It is a tragedy that 55-year-old South African military contractor William Endley might well be hanged after being sentenced to death yesterday by a military court in Juba, South Sudan.
Endley, a former advisor to South Sudanese rebel leader Riek Machar – who has fled the country – was charged with various offences, including plotting to overthrow the government.
South Sudan is the world’s newest country, having come into being only in 2013 after a bloody civil war in Sudan.
The case is still murky, with Endley’s defence representatives arguing that he was in fact helping integrate former rebel forces into the South Sudan defence force after the conflict.
There are those who would call Endley a mercenary and argue that he knew the risks of becoming involved in that line of work. The South African government is also opposed to its citizens working for private military companies.

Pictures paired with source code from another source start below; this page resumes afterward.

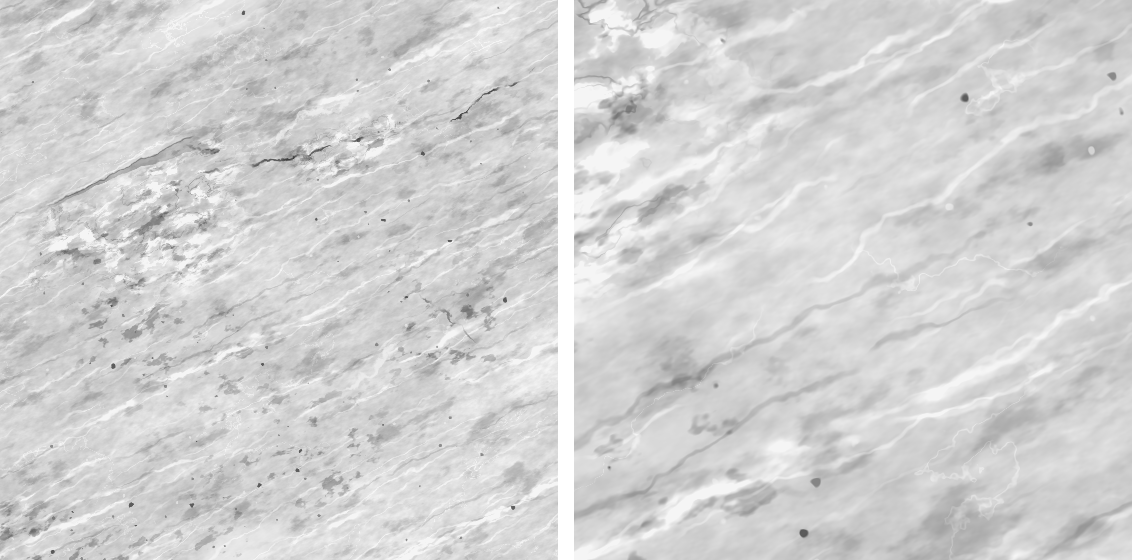
Left: the whole. Right: its middle third, enlarged.
Give the GLSL for this texture, as a Shadertoy shader.

```glsl
float hash(vec2 p) {
    vec3 q = fract(p.xyx * 0.1031);
    q += dot(q, q.yzx + 33.33);
    return fract((q.x + q.y) * q.z);
}

float noise(vec2 p) {
    vec2 i = floor(p), f = fract(p);
    f = f * f * (3.0 - 2.0 * f);
    return mix(mix(hash(i), hash(i + vec2(1, 0)), f.x),
               mix(hash(i + vec2(0, 1)), hash(i + vec2(1, 1)), f.x), f.y);
}

float fbm(vec2 p, int octaves) {
    float sum = 0.0, total = 0.0, amp = 1.0;
    for (int i = 0; i < octaves; i++) {
        sum += amp * noise(p);
        total += amp;
        amp *= 0.55;
        p = mat2(0.8, 0.6, -0.6, 0.8) * p * 2.03 + 17.3;
    }
    return sum / total;
}

// Coordinates along and across the bedding direction
vec2 toGrain(vec2 p) {
    return mat2(0.896, -0.444, 0.444, 0.896) * p + 5.0;
}

// Broken, jagged parallel veins, one per row
float veins(vec2 g, float spacing, float width, float seed) {
    float gaps = smoothstep(0.34, 0.54, fbm(g * vec2(14, 40) + seed, 3));
    g.y += 0.04 * (fbm(g * vec2(4, 6) + seed, 3) - 0.5) + 0.02 * (fbm(g * 30.0 + seed, 4) - 0.5);
    float row = floor(g.y / spacing);
    float d = abs(fract(g.y / spacing) - 0.25 - 0.5 * hash(vec2(row, seed))) * spacing;
    float w = width * (0.2 + 1.6 * noise(vec2(g.x * 38.0, row + seed)));
    float strength = smoothstep(0.35, 0.75, noise(vec2(g.x * 4.5 + seed, row * 7.3)));
    return gaps * strength * (1.0 - smoothstep(0.3 * w, w + 0.001, d));
}

// Wandering hairlines along a noise contour
float hairlines(vec2 p, float width) {
    return 1.0 - smoothstep(0.0, width, abs(fbm(p, 4) - 0.5));
}

// Tapered, uneven fissure between two points
float crack(vec2 p, vec2 a, vec2 b, float width) {
    vec2 ab = b - a;
    float h = clamp(dot(p - a, ab) / dot(ab, ab), 0.0, 1.0);
    float taper = smoothstep(0.0, 0.12, h * (1.0 - h));
    float w = width * taper * (0.1 + 1.5 * noise(p * 60.0));
    return taper * (1.0 - smoothstep(0.3 * w, w + 0.0015, length(p - a - ab * h)));
}

// Soft ragged patch lying along the bedding
float patchMask(vec2 g, vec2 centre, vec2 size) {
    float r = length((g - toGrain(centre)) / size);
    return 1.0 - smoothstep(0.5, 1.0, r + 1.1 * (fbm(g * vec2(11, 19) + 31.0, 5) - 0.5));
}

// Scattered grains: at most one in each cell
float specks(vec2 p, float cells, float chance, float radius) {
    vec2 id = floor(p * cells);
    vec2 centre = 0.25 + 0.5 * vec2(hash(id + 3.1), hash(id + 71.7));
    float d = length(fract(p * cells) - centre) / cells + 0.004 * (noise(p * 260.0) - 0.5);
    float r = radius * (0.3 + hash(id + 29.0));
    return step(hash(id + 11.0), chance) * (1.0 - smoothstep(r - 0.001, r + 0.001, d));
}

void mainImage(out vec4 fragColor, in vec2 fragCoord) {
    vec2 p = fragCoord / iResolution.y;
    vec2 g = toGrain(p);
    vec2 bend = vec2(fbm(p * 15.0, 6), fbm(p * 15.0 + 40.0, 6)) - 0.5;
    vec2 warped = p + 0.06 * bend;

    // Clouded ground with streaks and fine grain
    float tone = 0.823 + 0.12 * (fbm(g * vec2(2.5, 5.5), 5) - 0.5);
    tone += 0.12 * (fbm(g * vec2(9, 32) + bend, 5) - 0.5);
    tone += 0.13 * (fbm(g * vec2(75, 140), 3) - 0.5);
    tone += 0.04 * smoothstep(0.54, 0.7, fbm(g * vec2(4, 9) + 40.0, 6));
    tone -= 0.12 * smoothstep(0.58, 0.76, fbm(g * vec2(18, 38) + 90.0, 5));

    // White blotches
    float white = patchMask(g, vec2(0.36, 0.96), vec2(0.18, 0.05));
    white = max(white, patchMask(g, vec2(0.43, 0.02), vec2(0.11, 0.045)));
    white = max(white, 0.6 * patchMask(g, vec2(0.36, 0.39), vec2(0.1, 0.022)));
    tone = mix(tone, 0.93, 0.7 * white);

    // Pale veins and hairlines
    tone += 0.14 * veins(g, 0.115, 0.005, 13.0);
    tone += 0.11 * veins(g + vec2(0, 0.08 * g.x), 0.06, 0.003, 27.0);
    tone += 0.08 * veins(g - vec2(0, 0.1 * g.x), 0.03, 0.0016, 51.0);
    tone += 0.07 * veins(g, 0.022, 0.0012, 83.0);
    tone -= 0.1 * veins(g, 0.05, 0.002, 66.0);
    tone += 0.06 * hairlines(g * vec2(5, 12) + bend, 0.01) * smoothstep(0.4, 0.7, noise(p * 9.0));

    // Crumbled zone of pale fragments and dark seams
    float rubble = patchMask(g, vec2(0.28, 0.61), vec2(0.28, 0.13));
    rubble = max(rubble, 0.8 * patchMask(g, vec2(0.62, 0.74), vec2(0.18, 0.06)));
    float crumb = fbm(g * vec2(38, 70) + 2.0 * bend, 4);
    float seam = hairlines(g * vec2(24, 50) + 2.0 * bend, 0.05);
    tone += rubble * (0.3 * (crumb - 0.5) - 0.2 * seam * noise(p * 30.0));
    tone += 0.1 * rubble * smoothstep(0.54, 0.62, crumb);

    // Grey wedge with a dark upper edge
    vec2 q = toGrain(p + 0.03 * bend) - toGrain(vec2(0.05, 0.615));
    float h = q.x / 0.33;
    float span = smoothstep(0.0, 0.3, h) * (1.0 - smoothstep(0.97, 1.0, h + 2.0 * q.y));
    float depth = 0.004 + 0.026 * h * h * h;
    float wedge = smoothstep(-depth - 0.002, -depth, q.y) * (1.0 - smoothstep(-0.001, 0.001, q.y));
    tone = mix(tone, 0.64 + 0.3 * (crumb - 0.5), 0.85 * span * wedge);
    tone -= 0.2 * span * (1.0 - smoothstep(0.0, 0.0025, abs(q.y)));

    // Bright rims and dark fissures
    float rim = crack(warped, vec2(0.46, 0.74), vec2(0.66, 0.85), 0.005);
    rim = max(rim, crack(warped, vec2(0.61, 0.3), vec2(0.72, 0.38), 0.005));
    tone = mix(tone, 0.94, 0.8 * rim);
    float fissure = crack(warped, vec2(0.81, 0.78), vec2(0.95, 0.88), 0.002);
    fissure = max(fissure, 0.8 * crack(warped, vec2(0.35, 0.68), vec2(0.67, 0.765), 0.002));
    fissure = max(fissure, 0.5 * crack(warped, vec2(0.75, 0.47), vec2(0.86, 0.39), 0.0015));
    tone = mix(tone, 0.25, fissure * smoothstep(0.1, 0.8, noise(p * 50.0)));

    // Dark flecks and grains, denser low down, and a few white ones
    float density = smoothstep(0.4, 0.75, noise(p * 5.0 + 8.0)) * (1.0 - 0.7 * smoothstep(0.4, 0.6, p.y));
    tone -= 0.22 * (density + rubble) * smoothstep(0.62, 0.74, fbm(g * vec2(36, 60) + 7.0, 4));
    tone = mix(tone, 0.28, 0.85 * specks(p, 27.0, 0.01 + 0.08 * density, 0.0028));
    tone = mix(tone, 0.42, 0.7 * specks(p + 0.37, 55.0, 0.01 + 0.07 * density, 0.0019));
    tone = mix(tone, 0.95, 0.6 * specks(p + 0.71, 50.0, 0.04, 0.0018));

    fragColor = vec4(vec3(clamp(tone, 0.2, 0.96)), 1.0);
}
```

But the reality is that many trained, and skilled, former soldiers have not been able to find gainful employment in civilian life in this country and have no alternative.
Perhaps our government should think about harnessing these abilities and experience to help bolster our peacekeeping missions in Africa.
Our old soldiers should not be cast aside.